→ **Task to carry out**:
Look through the data below and return each line where "step" appears.

Saved data entries
▬▬▬

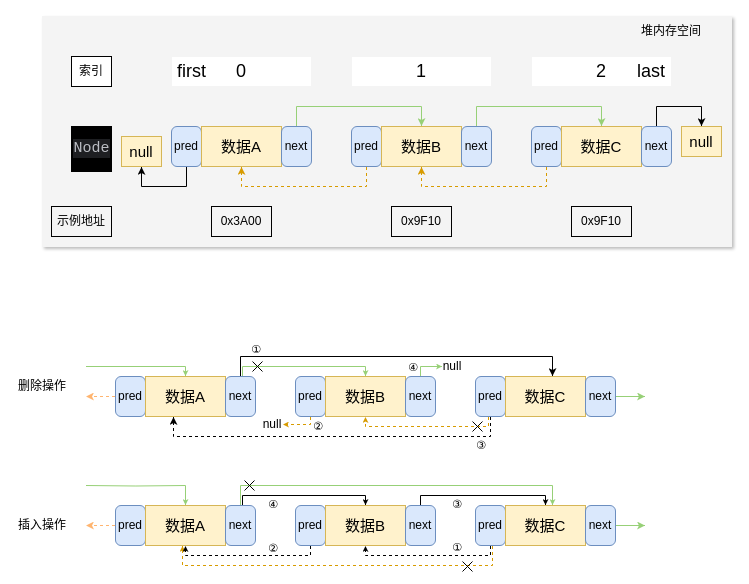
<!DOCTYPE html>
<html lang="zh-CN">
<head>
<meta charset="utf-8">
<title>双向链表</title>
<style>
:root {
  --panel: #f4f4f4;
  --blue: #dae8fc; --blue-line: #6c8ebf;
  --cream: #fff2cc; --cream-line: #d6b656;
  --green: #97d077; --gold: #d79b00; --peach: #ffb570; --ink: #000;
  --type-fill: #000; --type-mark: #1e1f22; --type-text: #bcbec4;
}
* { box-sizing: border-box; margin: 0; }
html, body { width: 749px; height: 584px; overflow: hidden; background: #fff; }
body { position: relative; color: var(--ink); font: 12px/1 "Liberation Sans", "Noto Sans CJK SC", sans-serif; }
.heap { position: absolute; left: 42px; top: 16px; width: 690px; height: 231px; background: var(--panel); box-shadow: 2px 2px 3px #0004; }
.at { position: absolute; display: flex; align-items: center; justify-content: center; white-space: nowrap; }
.box { padding: 0 1px 1px 0; background: #fff; border: 1px solid var(--ink); }
.address { top: 206px; height: 31px; width: 61px; background: var(--panel); }
.index { top: 57px; width: 139px; height: 29px; padding: 0 1px 1px 0; background: #fff; font-size: 18px; }
.index span { position: absolute; }
.node { position: absolute; display: flex; width: 141px; height: 41px; }
.node > * { display: flex; flex: none; align-items: center; justify-content: center; height: 41px; border: 1px solid var(--blue-line); background: var(--blue); }
.node .link { width: 31px; padding: 0 1px 1px 0; border-radius: 6px; }
.node .data { width: 81px; margin: 0 -1px; padding-right: 1px; border-color: var(--cream-line); background: var(--cream); font-size: 15px; }
.null { width: 41px; height: 31px; padding-right: 1px; border: 1px solid var(--cream-line); background: var(--cream); font-size: 15px; }
.type { left: 71px; top: 126px; width: 41px; height: 46px; padding-bottom: 1px; background: var(--type-fill); color: var(--type-text); font: 15px "Liberation Mono", monospace; }
.type span { padding: 1px 0; background: var(--type-mark); }
.links { position: absolute; inset: 0; }
.wire { fill: none; }
.green { stroke: var(--green); marker-end: url(#tip-green); }
.black { stroke: var(--ink); marker-end: url(#tip-black); }
.gold { stroke: var(--gold); marker-end: url(#tip-gold); }
.peach { stroke: var(--peach); marker-end: url(#tip-peach); }
.dash { stroke-dasharray: 3 3; }
.small.green { marker-end: url(#tip-green-s); }
.small.black { marker-end: url(#tip-black-s); }
.small.gold { marker-end: url(#tip-gold-s); }
.step { font: 11px "DejaVu Sans", sans-serif; text-anchor: middle; }
</style>
</head>
<body>
<section class="heap" aria-label="堆内存空间"></section>
<div class="at" style="left:631px;top:16px;width:80px;height:30px">堆内存空间</div>

<div class="at box" style="left:71px;top:56px;width:41px;height:31px">索引</div>
<div class="at index" style="left:172px"><span style="left:5px">first</span>0</div>
<div class="at index" style="left:352px">1</div>
<div class="at index" style="left:532px">2<span style="right:6px">last</span></div>

<div class="at type"><span>Node</span></div>
<div class="at null" style="left:121px;top:136px">null</div>
<div class="at null" style="left:681px;top:126px">null</div>

<div class="node" style="left:171px;top:126px"><span class="link">pred</span><span class="data">数据A</span><span class="link">next</span></div>
<div class="node" style="left:351px;top:126px"><span class="link">pred</span><span class="data">数据B</span><span class="link">next</span></div>
<div class="node" style="left:531px;top:126px"><span class="link">pred</span><span class="data">数据C</span><span class="link">next</span></div>

<div class="at box address" style="left:51px">示例地址</div>
<div class="at box address" style="left:211px">0x3A00</div>
<div class="at box address" style="left:391px">0x9F10</div>
<div class="at box address" style="left:571px">0x9F10</div>

<div class="at" style="left:12px;top:371px;width:60px;height:30px">删除操作</div>
<div class="node" style="left:115px;top:376px"><span class="link">pred</span><span class="data">数据A</span><span class="link">next</span></div>
<div class="node" style="left:295px;top:376px"><span class="link">pred</span><span class="data">数据B</span><span class="link">next</span></div>
<div class="node" style="left:475px;top:376px"><span class="link">pred</span><span class="data">数据C</span><span class="link">next</span></div>

<div class="at" style="left:12px;top:510px;width:60px;height:30px">插入操作</div>
<div class="node" style="left:115px;top:505px"><span class="link">pred</span><span class="data">数据A</span><span class="link">next</span></div>
<div class="node" style="left:295px;top:505px"><span class="link">pred</span><span class="data">数据B</span><span class="link">next</span></div>
<div class="node" style="left:475px;top:505px"><span class="link">pred</span><span class="data">数据C</span><span class="link">next</span></div>

<svg class="links" width="749" height="584" viewBox="0 0 749 584">
  <defs>
    <marker id="tip-green" viewBox="0 0 8 8" markerUnits="userSpaceOnUse" markerWidth="8" markerHeight="8" refX="8" refY="4" orient="auto"><polygon points="0,0 8,4 0,8 2,4" fill="#97d077"/></marker>
    <marker id="tip-black" viewBox="0 0 8 8" markerUnits="userSpaceOnUse" markerWidth="8" markerHeight="8" refX="8" refY="4" orient="auto"><polygon points="0,0 8,4 0,8 2,4" fill="#000"/></marker>
    <marker id="tip-gold" viewBox="0 0 8 8" markerUnits="userSpaceOnUse" markerWidth="8" markerHeight="8" refX="8" refY="4" orient="auto"><polygon points="0,0 8,4 0,8 2,4" fill="#d79b00"/></marker>
    <marker id="tip-peach" viewBox="0 0 8 8" markerUnits="userSpaceOnUse" markerWidth="8" markerHeight="8" refX="8" refY="4" orient="auto"><polygon points="0,0 8,4 0,8 2,4" fill="#ffb570"/></marker>
    <marker id="tip-green-s" viewBox="0 0 8 8" markerUnits="userSpaceOnUse" markerWidth="6" markerHeight="6" refX="8" refY="4" orient="auto"><polygon points="0,0 8,4 0,8 2,4" fill="#97d077"/></marker>
    <marker id="tip-black-s" viewBox="0 0 8 8" markerUnits="userSpaceOnUse" markerWidth="6" markerHeight="6" refX="8" refY="4" orient="auto"><polygon points="0,0 8,4 0,8 2,4" fill="#000"/></marker>
    <marker id="tip-gold-s" viewBox="0 0 8 8" markerUnits="userSpaceOnUse" markerWidth="6" markerHeight="6" refX="8" refY="4" orient="auto"><polygon points="0,0 8,4 0,8 2,4" fill="#d79b00"/></marker>
    <path id="cross" d="M-5-5L5 5M5-5L-5 5" stroke="#000"/>
  </defs>

  <g id="heap-links">
    <path class="wire green" d="M296.5 126V106.5H421.5V126"/>
    <path class="wire green" d="M476.5 126V106.5H601.5V126"/>
    <path class="wire black" d="M656.5 126V106.5H701.5V126"/>
    <path class="wire black" d="M186.5 167V186.5H141.5V167"/>
    <path class="wire gold dash" d="M366.5 167V186.5H241.5V167"/>
    <path class="wire gold dash" d="M546.5 167V186.5H421.5V167"/>
  </g>

  <g id="delete-links">
    <path class="wire green small" d="M86 366.5H185.5V376"/>
    <path class="wire peach dash" d="M115 396.5H86"/>
    <path class="wire green" d="M616 396.5H645"/>
    <path class="wire green small" d="M242.5 376V366.5H365.5V376"/>
    <path class="wire black" d="M240.5 376V356.5H552.5V376"/>
    <path class="wire green small" d="M420.5 376V366.5H442"/>
    <path class="wire gold small dash" d="M310.5 417V424.5H283"/>
    <path class="wire gold small dash" d="M488.5 417V426.5H365.5V417"/>
    <path class="wire black dash" d="M490.5 417V436.5H173.5V417"/>
    <use href="#cross" x="257.5" y="366.5"/>
    <use href="#cross" x="477.5" y="426.5"/>
    <text x="452" y="370" text-anchor="middle">null</text>
    <text x="272" y="428" text-anchor="middle">null</text>
    <text class="step" x="256" y="353">①</text>
    <text class="step" x="318" y="430">②</text>
    <text class="step" x="481" y="449">③</text>
    <text class="step" x="413" y="371">④</text>
  </g>

  <g id="insert-links">
    <path class="wire green small" d="M86 485.5Q136 486.5 185.5 485.5V505"/>
    <path class="wire peach dash" d="M115 525.5H86"/>
    <path class="wire green" d="M616 525.5H645"/>
    <path class="wire green small" d="M240.5 505V485.5H552.5V505"/>
    <path class="wire black small" d="M242.5 505V495.5H365.5V505"/>
    <path class="wire black small" d="M420.5 505V495.5H545.5V505"/>
    <path class="wire gold small dash" d="M492.5 546V565.5H182.5V546"/>
    <path class="wire black small dash" d="M310.5 546V555.5H185.5V546"/>
    <path class="wire black small dash" d="M490.5 546V555.5H365.5V546"/>
    <use href="#cross" x="249.5" y="485.5"/>
    <use href="#cross" x="467.5" y="566.5"/>
    <text class="step" x="457" y="551">①</text>
    <text class="step" x="273" y="552">②</text>
    <text class="step" x="457" y="508">③</text>
    <text class="step" x="273" y="508">④</text>
  </g>
</svg>
</body>
</html>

▬▬▬

→ **Task solution**:
.step { font: 11px "DejaVu Sans", sans-serif; text-anchor: middle; }
    <text class="step" x="256" y="353">①</text>
    <text class="step" x="318" y="430">②</text>
    <text class="step" x="481" y="449">③</text>
    <text class="step" x="413" y="371">④</text>
    <text class="step" x="457" y="551">①</text>
    <text class="step" x="273" y="552">②</text>
    <text class="step" x="457" y="508">③</text>
    <text class="step" x="273" y="508">④</text>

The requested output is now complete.